September 1, 2022

Layne Hailu travelled thousands of miles from Addis Ababa, Ethiopia, to UW–Madison with the goal of eventually applying his talents back home to solve real world problems.

“As college students, we are usually uncertain about what we want to do with our lives,” says his friend and May 2022 graduate Sheriff Mohammed Issaka.

“That wasn’t true for Layne,” he adds. “He always knew he wanted to be of service to humanity, especially his home country Ethiopia. Even from freshman year, Layne would talk about working for the African Union to bring change to Africa and the world at large.”

Layne Hailu

Hailu, a junior who passed away in Madison on Aug. 19, is being remembered by friends as a changemaker and innovator. He was also passionate about sports, music and was known for his infectious smile and generous nature.

Hailu was a member of the King-Morgridge Scholars Program, a tight-knit cohort of high-achieving students from Africa, Latin America, the Caribbean, Southeast Asia and South Asia.

“Layne connected with multiple communities on our campus and was loved by many,” says Vice Chancellor for Student Affairs Lori Reesor. “We’re deeply sorry for his family, friends and fellow scholars.”

In an interview during his freshman year, Hailu shared that he not only felt that life could be better in his community, he felt he could be part of the process of change. Before leaving Ethiopia to study at the African Leadership Academy in South Africa, he used his high school science skills to develop a plan to create homemade refrigerators for his family and neighbors.

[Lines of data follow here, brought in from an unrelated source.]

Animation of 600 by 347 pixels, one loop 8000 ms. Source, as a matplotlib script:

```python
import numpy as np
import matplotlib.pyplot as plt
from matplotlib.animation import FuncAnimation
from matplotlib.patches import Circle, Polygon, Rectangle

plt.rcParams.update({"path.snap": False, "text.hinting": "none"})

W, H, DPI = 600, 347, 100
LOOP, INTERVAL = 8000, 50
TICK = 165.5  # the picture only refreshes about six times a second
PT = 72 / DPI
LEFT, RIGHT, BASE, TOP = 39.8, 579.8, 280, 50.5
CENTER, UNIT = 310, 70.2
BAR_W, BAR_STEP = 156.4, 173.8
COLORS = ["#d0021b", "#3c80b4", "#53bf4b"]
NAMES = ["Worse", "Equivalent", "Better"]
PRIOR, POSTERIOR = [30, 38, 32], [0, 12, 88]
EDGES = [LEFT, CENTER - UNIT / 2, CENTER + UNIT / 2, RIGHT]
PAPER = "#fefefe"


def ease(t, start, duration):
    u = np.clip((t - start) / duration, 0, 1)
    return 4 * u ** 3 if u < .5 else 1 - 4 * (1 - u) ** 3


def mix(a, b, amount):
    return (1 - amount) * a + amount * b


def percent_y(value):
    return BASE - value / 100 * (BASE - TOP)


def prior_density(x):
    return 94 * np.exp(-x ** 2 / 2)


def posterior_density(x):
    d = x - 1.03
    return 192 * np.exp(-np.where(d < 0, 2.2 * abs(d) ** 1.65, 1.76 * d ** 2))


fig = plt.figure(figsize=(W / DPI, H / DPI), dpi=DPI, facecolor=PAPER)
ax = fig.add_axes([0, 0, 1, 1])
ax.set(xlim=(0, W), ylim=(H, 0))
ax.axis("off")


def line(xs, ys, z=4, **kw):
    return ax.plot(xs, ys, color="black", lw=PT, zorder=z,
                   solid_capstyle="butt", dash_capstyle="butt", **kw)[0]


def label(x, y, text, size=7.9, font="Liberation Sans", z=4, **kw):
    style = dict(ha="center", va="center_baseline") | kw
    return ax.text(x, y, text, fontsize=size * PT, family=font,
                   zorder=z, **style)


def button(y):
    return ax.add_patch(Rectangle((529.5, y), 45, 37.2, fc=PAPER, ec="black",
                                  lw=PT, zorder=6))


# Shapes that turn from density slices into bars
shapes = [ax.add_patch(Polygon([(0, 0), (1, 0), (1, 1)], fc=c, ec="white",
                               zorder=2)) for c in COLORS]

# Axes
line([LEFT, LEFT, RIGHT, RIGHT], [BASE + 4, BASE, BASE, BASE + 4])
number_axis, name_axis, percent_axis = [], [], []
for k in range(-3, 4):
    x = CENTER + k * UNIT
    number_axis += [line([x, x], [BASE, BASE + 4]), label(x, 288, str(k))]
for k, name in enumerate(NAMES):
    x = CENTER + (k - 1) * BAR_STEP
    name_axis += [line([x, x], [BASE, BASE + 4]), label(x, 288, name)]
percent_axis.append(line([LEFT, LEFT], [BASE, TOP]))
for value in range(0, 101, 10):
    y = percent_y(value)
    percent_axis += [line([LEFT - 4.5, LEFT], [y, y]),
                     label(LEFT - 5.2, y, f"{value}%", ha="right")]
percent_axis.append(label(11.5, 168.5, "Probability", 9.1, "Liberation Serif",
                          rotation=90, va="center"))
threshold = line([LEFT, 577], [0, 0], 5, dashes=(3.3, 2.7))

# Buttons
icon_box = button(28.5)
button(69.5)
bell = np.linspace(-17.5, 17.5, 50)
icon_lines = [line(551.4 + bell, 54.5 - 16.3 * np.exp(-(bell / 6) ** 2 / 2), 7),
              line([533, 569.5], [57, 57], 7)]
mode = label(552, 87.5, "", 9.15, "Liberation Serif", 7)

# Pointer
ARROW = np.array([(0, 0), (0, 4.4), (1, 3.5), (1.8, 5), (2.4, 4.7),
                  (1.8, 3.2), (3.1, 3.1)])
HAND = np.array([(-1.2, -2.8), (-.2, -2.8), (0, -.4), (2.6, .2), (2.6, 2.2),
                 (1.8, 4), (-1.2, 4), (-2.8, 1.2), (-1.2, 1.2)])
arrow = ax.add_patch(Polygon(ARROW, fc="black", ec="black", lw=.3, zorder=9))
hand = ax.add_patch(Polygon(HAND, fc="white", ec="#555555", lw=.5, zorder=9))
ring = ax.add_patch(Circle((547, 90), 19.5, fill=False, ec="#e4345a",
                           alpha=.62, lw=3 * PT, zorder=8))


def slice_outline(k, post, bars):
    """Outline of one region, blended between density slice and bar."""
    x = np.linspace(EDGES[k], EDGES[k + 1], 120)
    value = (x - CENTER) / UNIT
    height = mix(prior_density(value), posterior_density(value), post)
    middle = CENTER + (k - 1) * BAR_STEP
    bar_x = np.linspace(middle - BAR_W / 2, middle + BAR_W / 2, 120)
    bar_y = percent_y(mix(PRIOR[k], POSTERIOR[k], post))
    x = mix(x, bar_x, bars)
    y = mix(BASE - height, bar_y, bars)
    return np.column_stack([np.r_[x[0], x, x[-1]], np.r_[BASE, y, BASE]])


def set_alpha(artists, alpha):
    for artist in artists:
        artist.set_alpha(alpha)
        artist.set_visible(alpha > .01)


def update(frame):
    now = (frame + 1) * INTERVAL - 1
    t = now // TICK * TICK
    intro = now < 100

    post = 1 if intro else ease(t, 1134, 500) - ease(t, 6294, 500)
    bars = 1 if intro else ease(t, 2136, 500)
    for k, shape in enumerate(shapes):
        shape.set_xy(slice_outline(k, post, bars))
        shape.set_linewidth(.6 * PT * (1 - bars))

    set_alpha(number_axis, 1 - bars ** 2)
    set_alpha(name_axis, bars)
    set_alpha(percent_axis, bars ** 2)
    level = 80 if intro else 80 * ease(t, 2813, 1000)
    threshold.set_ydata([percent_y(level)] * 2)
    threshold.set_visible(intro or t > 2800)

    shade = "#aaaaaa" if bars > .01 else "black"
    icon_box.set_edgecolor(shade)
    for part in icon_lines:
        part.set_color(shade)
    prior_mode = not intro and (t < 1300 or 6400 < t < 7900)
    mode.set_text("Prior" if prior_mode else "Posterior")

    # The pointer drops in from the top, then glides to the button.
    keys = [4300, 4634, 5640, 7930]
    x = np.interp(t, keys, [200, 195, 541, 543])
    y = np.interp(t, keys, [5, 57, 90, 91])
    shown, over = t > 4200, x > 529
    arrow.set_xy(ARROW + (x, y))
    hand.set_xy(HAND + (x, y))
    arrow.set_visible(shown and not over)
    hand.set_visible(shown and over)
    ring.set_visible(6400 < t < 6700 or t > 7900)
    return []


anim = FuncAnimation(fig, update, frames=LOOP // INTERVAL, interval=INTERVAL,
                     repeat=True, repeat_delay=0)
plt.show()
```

As part of the King-Morgridge program, participating students receive four-year scholarships that will enable them to pursue their academic interests and engage with experts in global poverty and international development.

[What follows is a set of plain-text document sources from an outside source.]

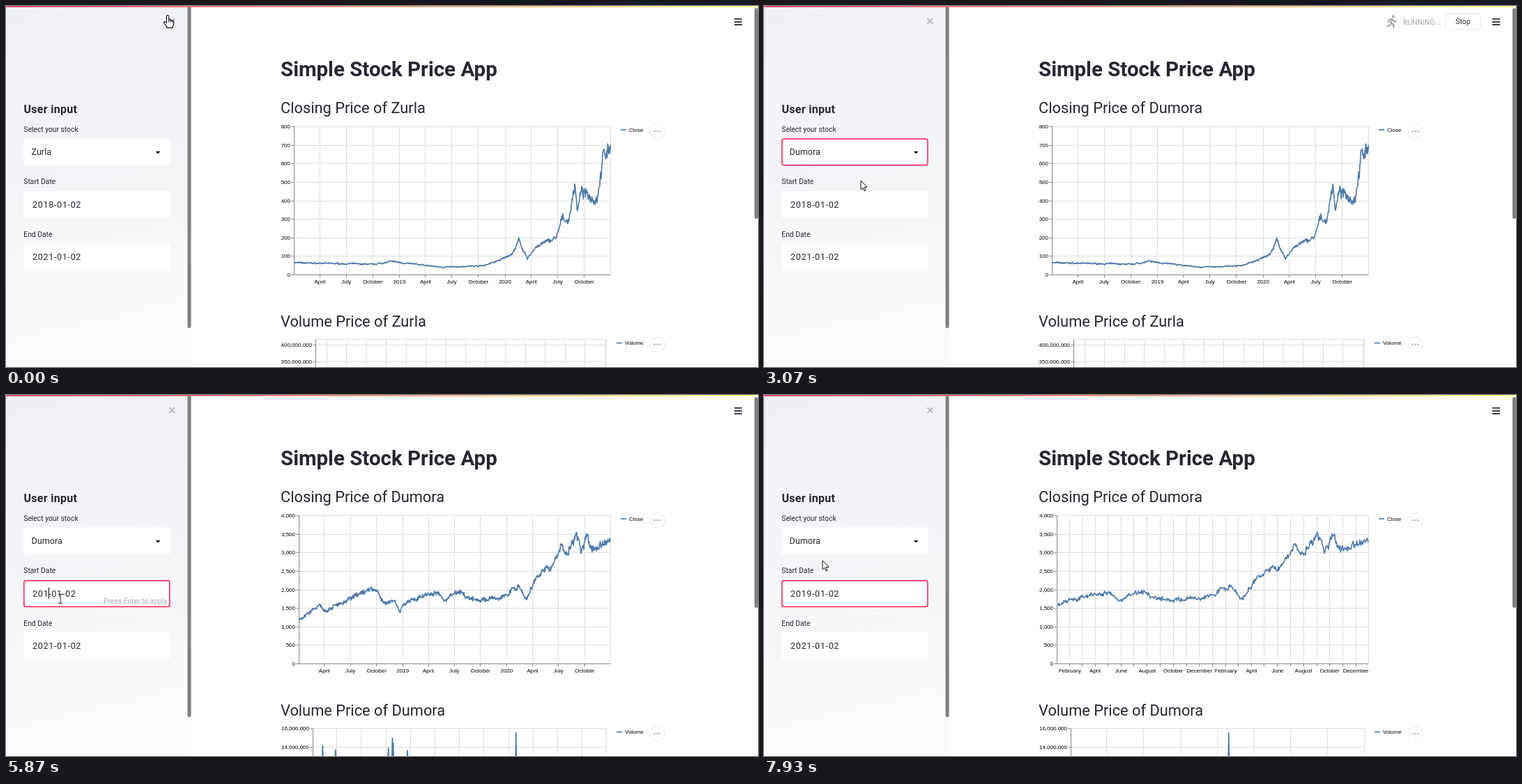
Animation of 1079x519 px, one loop 8 s. Source, as an HTML page:

```html
<!DOCTYPE html>
<html lang="en">
<head>
<meta charset="utf-8">
<title>Simple Stock Price App</title>
<style>
  html, body { margin: 0; width: 100%; height: 100%; overflow: hidden; background: #fff; }
  svg { display: block; width: 1079px; height: 519px; }
  text { font-family: Roboto, "Noto Sans", sans-serif; fill: #262730; white-space: pre; }
  .h1 { font-size: 29.5px; font-weight: 700; }
  .h2 { font-size: 21.8px; }
  .side { font-size: 16px; font-weight: 700; letter-spacing: .3px; }
  .label { font-size: 10.3px; }
  .value { font-size: 12.6px; }
  .date { font-size: 12.6px; letter-spacing: .65px; }
  .item { font-size: 12.6px; fill: #8b8c92; }
  .hint { font-size: 10.25px; fill: #a6aab5; }
  .axis { font: 8px "Liberation Sans", Arial, sans-serif; fill: #000; }
  .grid { stroke: #ddd; fill: none; }
  .rule { stroke: #888; fill: none; }
  .line { stroke: #4c78a8; fill: none; stroke-width: 1.6; stroke-linejoin: round; }
  .focus { stroke: #f63366; fill: none; stroke-width: 1.7; }
  .sport { stroke: #a3a4a8; fill: none; stroke-width: 2.1; stroke-linecap: round; stroke-linejoin: round; }
  .sport circle { fill: #a3a4a8; stroke: none; }
</style>
</head>
<body>
<svg viewBox="0 0 1079 519" xmlns="http://www.w3.org/2000/svg">
  <defs>
    <linearGradient id="sideFill" x2="0.12" y2="1">
      <stop stop-color="#eef0f5"/><stop offset="1" stop-color="#fbfbfb"/>
    </linearGradient>
    <linearGradient id="topFill"><stop stop-color="#f63366"/><stop offset="1" stop-color="#fffd80"/></linearGradient>
    <filter id="shadow" x="-10%" y="-10%" width="120%" height="125%">
      <feDropShadow dx="0" dy="2.5" stdDeviation="3.5" flood-color="#000" flood-opacity=".2"/>
    </filter>
  </defs>

  <rect width="1079" height="519" fill="#fff"/>
  <rect width="265.5" height="519" fill="url(#sideFill)"/>
  <rect x="260.5" y="-4" width="5" height="467" rx="2.5" fill="#7f7f80"/>
  <rect x="1074" y="3" width="5" height="303" rx="2.5" fill="#7f7f80"/>
  <rect width="1079" height="1.7" fill="url(#topFill)"/>
  <path d="M234.4 18l7.8 7.8m0-7.8l-7.8 7.8" stroke="#b9bbc1" stroke-width="2.1"/>
  <path d="M1045 18.7h11M1045 22.8h11M1045 26.9h11" stroke="#262730" stroke-width="1.7"/>

  <text class="side" x="25.5" y="154">User input</text>
  <text class="label" x="25.3" y="181">Select your stock</text>
  <text class="label" x="25.3" y="256">Start Date</text>
  <text class="label" x="25.3" y="332">End Date</text>
  <g fill="#fff">
    <rect x="25" y="190.3" width="210.5" height="39" rx="3"/>
    <rect x="25" y="266" width="210.5" height="39" rx="3"/>
    <rect x="25" y="341.3" width="210.5" height="39" rx="3"/>
  </g>
  <rect id="pickFocus" class="focus" x="25.8" y="191.2" width="209" height="37.6" rx="3"/>
  <rect id="dateFocus" class="focus" x="25.8" y="266.8" width="209" height="37.6" rx="3"/>
  <path d="M214.8 209h6.4l-3.2 3.4z" fill="#000"/>
  <text id="pick" class="value" x="36.5" y="214"></text>
  <text id="start" class="date" x="38" y="290"></text>
  <text class="date" x="38" y="365">2021-01-02</text>
  <text id="hint" class="hint" x="231" y="300" text-anchor="end">Press Enter to apply</text>
  <rect id="caret" width="1" height="16" fill="#000"/>

  <text class="h1" x="394" y="101">Simple Stock Price App</text>
  <text id="closeHead" class="h2" x="394" y="154"></text>
  <text id="volumeHead" class="h2" x="394" y="461"></text>
  <g id="closeCharts"></g>
  <g id="volumeCharts"></g>

  <g id="running">
    <g id="runner" class="sport">
      <circle cx="903" cy="15" r="2.1"/>
      <path d="M901 18.5l-1.6 6 3.6 2 .6 4.4M899.5 25l-1.7 3-3.6 1.2M901 18.6l-4 1.4-1.2 3M902 19.5l1.8 2.4 3 .6"/>
    </g>
    <g id="swimmer" class="sport">
      <circle cx="906" cy="19.3" r="2.1"/>
      <path d="M894.5 15.2l5-.3 4.5 7.2M899.5 18.6l-4 3.8"/>
      <path d="M892.8 25.2q2.7-2 5.4 0t5.4 0 5.4 0M892.8 29q2.7-2 5.4 0t5.4 0 5.4 0" stroke-width="1.6"/>
    </g>
    <text x="917" y="27" font-size="10.4" style="fill:#a3a4a8">RUNNING...</text>
    <rect x="978" y="10.5" width="50" height="23.5" rx="3" fill="#fff" stroke="#e4e5ea"/>
    <text x="1003" y="26" font-size="10.5" text-anchor="middle">Stop</text>
  </g>

  <g id="menu">
    <rect x="25" y="229" width="210.5" height="139" rx="2" fill="#fff" filter="url(#shadow)"/>
  </g>

  <g id="cursor">
    <path id="hand" fill="#fff" stroke="#111" stroke-width="1.1" stroke-linejoin="round"
      d="M-1.6 1.4Q0-.8 1.6 1.4V7Q3.3 5.9 4.2 7.4 5.6 6.5 6.6 8 8.4 7.4 8.7 9.4V13.2L7.2 16.4V18.4H-1.4V16.6L-5.4 11.4Q-6 9.4-4.1 9.3L-1.6 11.6ZM1.6 7v3M4.2 7.6v2.6M6.6 8.2v2.4"/>
    <path id="arrow" fill="#fff" stroke="#111" stroke-linejoin="round" d="M0 0V13L3 10.2 5 15 7 14.1 5 9.4H9Z"/>
    <path id="beam" fill="none" stroke="#222" d="M-3-6.5h2L0-5.8 1-6.5h2M0-5.8V5.8M-3 6.5h2L0 5.8 1 6.5h2"/>
  </g>
</svg>
<script>
const $ = id => document.getElementById(id);
const clamp = v => Math.max(0, Math.min(1, v));
const FIRST = "Zurla", SECOND = "Dumora";
const DAYS = 1094, RIGHT = 867.5, BASE = 386.5, TOP = 173.5;
const DAY_MS = 864e5, ORIGIN = Date.UTC(2018, 0, 2);

function random(seed) {
  return () => (seed = (seed * 16807) % 2147483647) / 2147483647;
}

// Trading days drift between key points [x on the three-year chart, price] with seeded jitter.
function prices(x0, noise, seed, keys) {
  const rnd = random(seed), out = [];
  let i = 0, drift = 0;
  for (let day = 0; day <= DAYS; day += 1.447) {
    const x = x0 + day / DAYS * (RIGHT - x0);
    while (i < keys.length - 2 && keys[i + 1][0] <= x) i++;
    const [[xa, va], [xb, vb]] = [keys[i], keys[i + 1]];
    const shock = (rnd() + rnd() - 1) * noise;
    drift = drift * .8 + shock * .6;
    out.push([day, (va + (vb - va) * (x - xa) / (xb - xa)) * (1 + drift + shock)]);
  }
  return out;
}

const firstPrices = prices(413.5, .05, 7, [
  [413.5, 65], [527, 57], [553, 72], [626, 41], [685, 50], [712, 84], [727, 116], [736, 185], [748, 85], [760, 150],
  [790, 203], [799, 315], [807, 280], [816.5, 495], [820, 350], [825, 440], [848, 410], [857, 640], [867.5, 700]]);
const secondPrices = prices(420.5, .028, 21, [
  [420.5, 1190], [451, 1590], [457, 1410], [519, 2010], [531, 1990], [541, 1680], [558, 1690], [565, 1400], [574, 1660],
  [619, 1930], [631, 1730], [649, 2000], [662, 1790], [708, 1750], [736, 2140], [747, 1720], [761, 2370], [785, 2650],
  [795, 3130], [806, 3030], [818.5, 3500], [825, 3000], [833.5, 3380], [843, 3080], [867.5, 3300]]);

const path = (cls, d) => `<path class="${cls}" d="${d}"/>`;
const label = (x, y, s, anchor = "start") => `<text class="axis" x="${x}" y="${y}" text-anchor="${anchor}">${s}</text>`;
const half = v => Math.floor(v) + .5;

function legend(x, y, name) {
  const dots = [-4, 0, 4].map(d => `<circle cx="${934.5 + d}" cy="${y + 2.2}" r="1.4" fill="#c0c0c0"/>`).join("");
  return path("line", `M${x} ${y}h8`) + label(x + 12, y + 2.5, name) +
    `<circle cx="934.5" cy="${y + 2.2}" r="10.6" fill="#fff" stroke="#e8e8e8"/>` + dots;
}

// First days of months inside the range, every `step` months.
function monthStarts(from, step) {
  const list = [];
  for (let m = step; ; m += step) {
    const date = new Date(Date.UTC(2018, m, 1)), day = (date - ORIGIN) / DAY_MS;
    if (day > DAYS) return list;
    if (day > from) list.push({ day, date });
  }
}

function monthName(date, step) {
  const month = date.getUTCMonth();
  if (step === 1 && month % 2 === 0) return "";
  return month ? date.toLocaleString("en-US", { month: "long", timeZone: "UTC" }) : date.getUTCFullYear();
}

function closeChart(series, x0, gap, from, step) {
  const px = day => x0 + (day - from) / (DAYS - from) * (RIGHT - x0);
  const py = v => BASE - v / (8 * gap) * (BASE - TOP);
  let grid = `M${x0} ${TOP}H${RIGHT}V${BASE}`, ticks = `M${x0} ${TOP}V${BASE}H${RIGHT}`, text = "";
  for (let v = 0; v <= 8 * gap; v += gap) {
    const y = half(py(v));
    grid += `M${x0} ${y}H${RIGHT}`;
    ticks += `M${x0} ${y}h-4`;
    text += label(x0 - 5.5, y + 2.8, v.toLocaleString("en-US"), "end");
  }
  for (const { day, date } of monthStarts(from, step)) {
    const x = half(px(day));
    grid += `M${x} ${TOP}V${BASE}`;
    ticks += `M${x} ${BASE}v4`;
    text += label(px(day), 399, monthName(date, step), "middle");
  }
  const curve = series.filter(p => p[0] >= from).map(([d, v]) => px(d).toFixed(1) + " " + py(v).toFixed(1)).join("L");
  return `<g>${path("grid", grid)}${path("rule", ticks)}${text}${path("line", "M" + curve)}${legend(882, 178, "Close")}</g>`;
}

function volumeChart(x0, top, gap, rows, columns, peaks) {
  let grid = `M${x0} 519V479.5H861.5V519`, ticks = `M${x0} 479.5V519`, text = "";
  rows.forEach((name, i) => {
    const y = half(top + i * gap);
    grid += `M${x0} ${y}H861.5`;
    ticks += `M${x0} ${y}h-4`;
    text += label(x0 - 5.5, y + 2.8, name, "end");
  });
  for (const x of columns) grid += `M${half(x)} 479.5V519`;
  const bars = peaks.map(([x, y]) => `M${x - .6} 522L${x} ${y}L${x + .6} 522`).join("");
  return `<g>${path("grid", grid)}${path("rule", ticks)}${text}${path("line", bars)}${legend(876, 484.5, "Volume")}</g>`;
}

function secondVolume(from) {
  const px = day => 440.5 + (day - from) / (DAYS - from) * 421;
  const peaks = [[36, 504], [84, 510], [281, 507], [296, 493], [299, 500], [352, 511], [757, 485.5]];
  return volumeChart(440.5, 479, 27, ["16,000,000", "14,000,000"],
    monthStarts(from, 3).map(m => px(m.day)),
    peaks.filter(p => p[0] > from).map(([d, y]) => [px(d), y]));
}

$("closeCharts").innerHTML = closeChart(firstPrices, 413.5, 100, 0, 3) +
  closeChart(secondPrices, 420.5, 500, 0, 3) + closeChart(secondPrices, 420.5, 500, 365, 1);
$("volumeCharts").innerHTML =
  volumeChart(444.5, 487, 24.5, ["400,000,000", "350,000,000"], Array.from({ length: 15 }, (_, i) => 460 + i * 28.5), []) +
  secondVolume(0) + secondVolume(365);
$("menu").innerHTML += [SECOND, "Bondeo", "Nedvo", FIRST]
  .map((s, i) => `<text class="item" x="38" y="${256 + i * 31.6}">${s}</text>`).join("");

// Time is counted in ticks, 15 per second.
const TICKS = 120;
const AT = { open: 20, choose: 44, rerun: 46, close1: 61, volume1: 63, done1: 65,
  focus: 72, erase: 88, retype: 94, enter: 102, close2: 107, volume2: 112, done2: 118 };

// Each leg eases the pointer to a place: start, end, x, y, shape.
const LEGS = [
  [0, 0, 232, 13, "hand"], [3, 10, 381, 118, "arrow"], [10, 14, 205, 208, "arrow"], [14, 16, 214, 212, "hand"],
  [21, 30, 139, 251, "hand"], [AT.choose, AT.choose, 139, 251, "arrow"], [52, 55, 142, 270, "beam"],
  [59, 66, 68, 285, "beam"], [73, 77, 78, 293, "beam"], [114, 119, 84, 238, "arrow"]];

const show = (el, on) => { el.style.display = on ? "" : "none"; };
const fade = (el, v) => { el.style.opacity = v; };
const write = (id, s) => { if ($(id).textContent !== s) $(id).textContent = s; };
const pickOne = (id, n) => [...$(id).children].forEach((el, i) => show(el, i === n));
const phase = (k, a, b) => k < a ? 0 : k < b ? 1 : 2;
const stale = (k, from) => 1 - .67 * clamp((k - from) / 15) ** 2;

function moveCursor(k) {
  const i = LEGS.findLastIndex(leg => k >= leg[0]);
  const [a, b, x, y, shape] = LEGS[i], [, , x1, y1] = LEGS[Math.max(0, i - 1)];
  const p = b > a ? clamp((k - a) / (b - a)) : 1, e = p * p * (3 - 2 * p);
  $("cursor").setAttribute("transform", `translate(${x1 + (x - x1) * e} ${y1 + (y - y1) * e})`);
  for (const id of ["hand", "arrow", "beam"]) show($(id), id === shape);
}

// The text caret blinks every 8 ticks and restarts with each edit.
function moveCaret(k) {
  const inDate = k >= AT.focus;
  const since = k - [AT.open, AT.focus, AT.erase, AT.retype].findLast((t, i) => k >= t || i === 0);
  const active = k >= AT.open && k < AT.choose || inDate;
  const typed = k >= AT.erase && k < AT.retype ? 3 : 4;
  show($("caret"), active && Math.floor(since / 8) % 2 === 0);
  $("caret").setAttribute("x", inDate ? Math.floor(38 + typed * 7.7) : 68);
  $("caret").setAttribute("y", inDate ? 277 : 202);
}

function render(k) {
  moveCursor(k);
  moveCaret(k);
  write("pick", k < AT.choose ? FIRST : SECOND);
  write("closeHead", "Closing Price of " + (k < AT.rerun ? FIRST : SECOND));
  write("volumeHead", "Volume Price of " + (k < AT.volume1 ? FIRST : SECOND));
  write("start", k < AT.erase ? "2018-01-02" : k < AT.retype ? "201-01-02" : "2019-01-02");
  show($("hint"), k >= AT.erase && k < AT.enter);

  const opened = clamp((k - AT.open + 1) / 3);
  fade($("menu"), Math.min(opened, clamp((AT.choose - k) / 2)));
  fade($("pickFocus"), Math.min(opened, clamp((AT.focus + 3 - k) / 4)));
  fade($("dateFocus"), clamp((k - AT.focus + 1) / 3));

  const shown = phase(k, AT.volume1, AT.volume2);
  pickOne("closeCharts", phase(k, AT.close1, AT.close2));
  pickOne("volumeCharts", shown);
  fade($("closeCharts"), k < AT.close1 ? stale(k, 50) : 1);
  const dim = [stale(k, 50), stale(k, 106), 1][shown];
  fade($("volumeCharts"), dim);
  fade($("volumeHead"), dim);

  const since = k - (k < AT.enter ? AT.rerun : AT.enter);
  show($("running"), k >= AT.rerun && k < AT.done1 || k >= AT.enter && k < AT.done2);
  show($("runner"), since < 9);
  show($("swimmer"), since >= 9);
}

const began = performance.now();
let last = -1;
function frame() {
  const k = Math.floor((performance.now() - began) * 15 / 1000 + .06) % TICKS;
  if (k !== last) render(last = k);
  requestAnimationFrame(frame);
}
frame();
</script>
</body>
</html>
```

Hailu was pursuing a philosophy major at UW–Madison and was interested in how computer science and economics could be applied to support farming families, agriculture and food availability for communities throughout Ethiopia.

“Layne had so many academic interests, ranging from computer science, entrepreneurship, marketing, economics, philosophy, and arts, all of which he was passionate about and pursuing in different ways.” Issaka says.

“Layne was an individual who gave much of himself to people in the community and those around him,” said Guido Podestá, vice provost and dean of the International Division. “He never hesitated to find ways to help friends and strangers, and had heart and vision that saw him aspire to make change in his home country and beyond.”